Residents on alert

Over 100 people have since tested positive for the coronavirus in South Africa.

A Bellville man was checked for the coronavirus at the weekend, and while the initial tests were negative, he is still undergoing tests.

According to a nurse, who cannot be named as their job will be at risk, the man was tested at Reed Street Clinic. The nurse also confirmed that a Durbanville man had tested positive for the virus on Wednesday March 11.

Western Cape health spokesman Mark van der Heever said he could not confirm the locations of the patients or their names but he said Covid-19 cases had grown over the weekend.

“Between March 14 and 15, the Western Cape Department of Health received notification of six more laboratory-confirmed cases of Covid-19 – bringing the total number of confirmed cases in the province to 16,” he said.

“All six positive tests were males with varying ages and they were received from private laboratories, while feedback was given to the National Institute of Communicable Diseases. These six new cases, adding to the existing 10, all sought treatment at private facilities with flu-like symptoms and have recently travelled to various countries.”

Mr Van der Heever confirmed that all 16 patients were being monitored and checked over a period of 14 days.

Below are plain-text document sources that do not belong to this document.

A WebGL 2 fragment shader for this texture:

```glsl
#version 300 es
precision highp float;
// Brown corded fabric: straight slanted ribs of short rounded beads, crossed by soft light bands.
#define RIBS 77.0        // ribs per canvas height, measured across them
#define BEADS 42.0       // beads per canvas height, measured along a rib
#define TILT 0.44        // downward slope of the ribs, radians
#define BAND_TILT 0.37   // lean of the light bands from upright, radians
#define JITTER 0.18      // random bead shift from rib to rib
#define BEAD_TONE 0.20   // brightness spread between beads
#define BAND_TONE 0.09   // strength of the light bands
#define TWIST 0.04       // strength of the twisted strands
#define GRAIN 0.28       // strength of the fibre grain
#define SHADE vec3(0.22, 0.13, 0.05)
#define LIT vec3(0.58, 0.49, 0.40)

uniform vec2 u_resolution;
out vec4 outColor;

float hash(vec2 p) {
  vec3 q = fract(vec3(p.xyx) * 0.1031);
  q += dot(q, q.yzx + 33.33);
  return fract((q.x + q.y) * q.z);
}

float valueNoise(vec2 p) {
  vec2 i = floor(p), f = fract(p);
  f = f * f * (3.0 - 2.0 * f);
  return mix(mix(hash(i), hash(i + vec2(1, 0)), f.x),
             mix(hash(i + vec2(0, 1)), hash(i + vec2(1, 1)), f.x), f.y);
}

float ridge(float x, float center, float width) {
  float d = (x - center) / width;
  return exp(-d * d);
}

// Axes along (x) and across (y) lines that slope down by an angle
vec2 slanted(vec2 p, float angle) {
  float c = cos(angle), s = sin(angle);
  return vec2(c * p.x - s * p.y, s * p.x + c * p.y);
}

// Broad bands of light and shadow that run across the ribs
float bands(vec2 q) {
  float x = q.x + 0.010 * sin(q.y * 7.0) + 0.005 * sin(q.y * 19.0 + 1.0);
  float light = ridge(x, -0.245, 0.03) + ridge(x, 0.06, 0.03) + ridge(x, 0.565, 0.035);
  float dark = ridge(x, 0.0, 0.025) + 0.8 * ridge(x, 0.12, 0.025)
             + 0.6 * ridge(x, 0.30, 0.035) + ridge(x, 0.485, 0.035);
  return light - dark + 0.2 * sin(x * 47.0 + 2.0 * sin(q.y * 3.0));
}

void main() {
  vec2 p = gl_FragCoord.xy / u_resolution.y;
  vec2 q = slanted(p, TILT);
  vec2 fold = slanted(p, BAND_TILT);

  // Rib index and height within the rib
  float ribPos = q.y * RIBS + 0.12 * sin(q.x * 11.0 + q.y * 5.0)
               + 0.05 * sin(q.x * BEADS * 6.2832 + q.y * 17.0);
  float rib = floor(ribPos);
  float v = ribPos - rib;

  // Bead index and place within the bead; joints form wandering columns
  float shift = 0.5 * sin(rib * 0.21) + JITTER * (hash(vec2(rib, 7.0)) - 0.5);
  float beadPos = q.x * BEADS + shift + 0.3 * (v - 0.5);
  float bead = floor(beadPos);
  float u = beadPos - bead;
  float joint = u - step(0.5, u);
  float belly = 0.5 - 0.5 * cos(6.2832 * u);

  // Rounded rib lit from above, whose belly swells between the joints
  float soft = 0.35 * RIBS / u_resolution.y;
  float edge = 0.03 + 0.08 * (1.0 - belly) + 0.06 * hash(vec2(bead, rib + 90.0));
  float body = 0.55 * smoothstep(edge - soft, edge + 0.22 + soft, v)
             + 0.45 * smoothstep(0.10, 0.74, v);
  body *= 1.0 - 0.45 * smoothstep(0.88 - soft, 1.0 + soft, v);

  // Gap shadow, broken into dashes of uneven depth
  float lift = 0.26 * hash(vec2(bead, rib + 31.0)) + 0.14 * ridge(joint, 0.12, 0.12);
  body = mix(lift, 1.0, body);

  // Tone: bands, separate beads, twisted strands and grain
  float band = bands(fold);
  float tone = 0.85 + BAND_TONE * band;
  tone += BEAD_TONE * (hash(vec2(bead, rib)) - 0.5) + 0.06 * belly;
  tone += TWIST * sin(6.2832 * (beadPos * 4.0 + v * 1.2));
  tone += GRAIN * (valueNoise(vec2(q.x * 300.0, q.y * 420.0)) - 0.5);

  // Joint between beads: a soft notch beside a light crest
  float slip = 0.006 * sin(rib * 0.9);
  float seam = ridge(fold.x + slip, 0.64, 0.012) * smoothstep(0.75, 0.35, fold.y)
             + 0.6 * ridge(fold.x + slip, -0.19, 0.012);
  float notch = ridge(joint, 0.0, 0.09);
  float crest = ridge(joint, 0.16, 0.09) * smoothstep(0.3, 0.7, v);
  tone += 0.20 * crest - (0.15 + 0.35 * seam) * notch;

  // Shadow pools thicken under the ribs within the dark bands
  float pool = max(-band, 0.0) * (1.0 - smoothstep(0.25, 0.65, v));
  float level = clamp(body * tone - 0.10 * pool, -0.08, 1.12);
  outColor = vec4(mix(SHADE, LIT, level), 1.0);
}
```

“This includes regular testing every second or third day. Their close contacts are also being followed up with. Patients will be declared virus-free if they test negative after two consecutive tests.”

Following President Cyril Ramaphosa’s speech on Sunday March 15, schools were closed yesterday.

The University of Cape Town closed on Monday.

Cape Peninsula University of Technology had already suspended classes at both its campuses since last week due to protests.

The University of the Western Cape (UWC) will close on Thursday March 19.

UWC acting rector and vice-chancellor Professor Vivienne Lawack said there had been no confirmed cases of Covid-19 at UWC to date and that “all decisions have been taken with the interests of staff and students at heart.”

Professor Lawack said classes would start again on April 14 while the two weeks lost to early closure would be taken from the mid-year break in June.

The graduation, scheduled for Tuesday March 31 to April 7, has been suspended but students will still graduate.

“The traditional ceremony will be changed to a virtual ceremony which will allow students to graduate,” Professor Lawack said.

Many businesses have allowed employees to work from home for the foreseeable future, but that’s not an option for the Bellville police and the Voortrekker Road Corridor Improvement District (VRCID).

VRCID chief operations officer Derek Bock said: “We have already informed our staff that personal hygiene is of paramount importance and that they should take Covid-19 seriously We also reiterated that they should wear gloves when touching people or disinfect their hands after contact has been made. Also we asked the patrollers that no one should be ‘brave’ and come to work if they suspect they have a symptom of the virus.

Bellville police spokesman Captain Johnathan Blankenberg said officers on patrol had to follow strict hygiene protocols.

Mr Van der Heever said everyone needed to work together to slow the spread of the virus.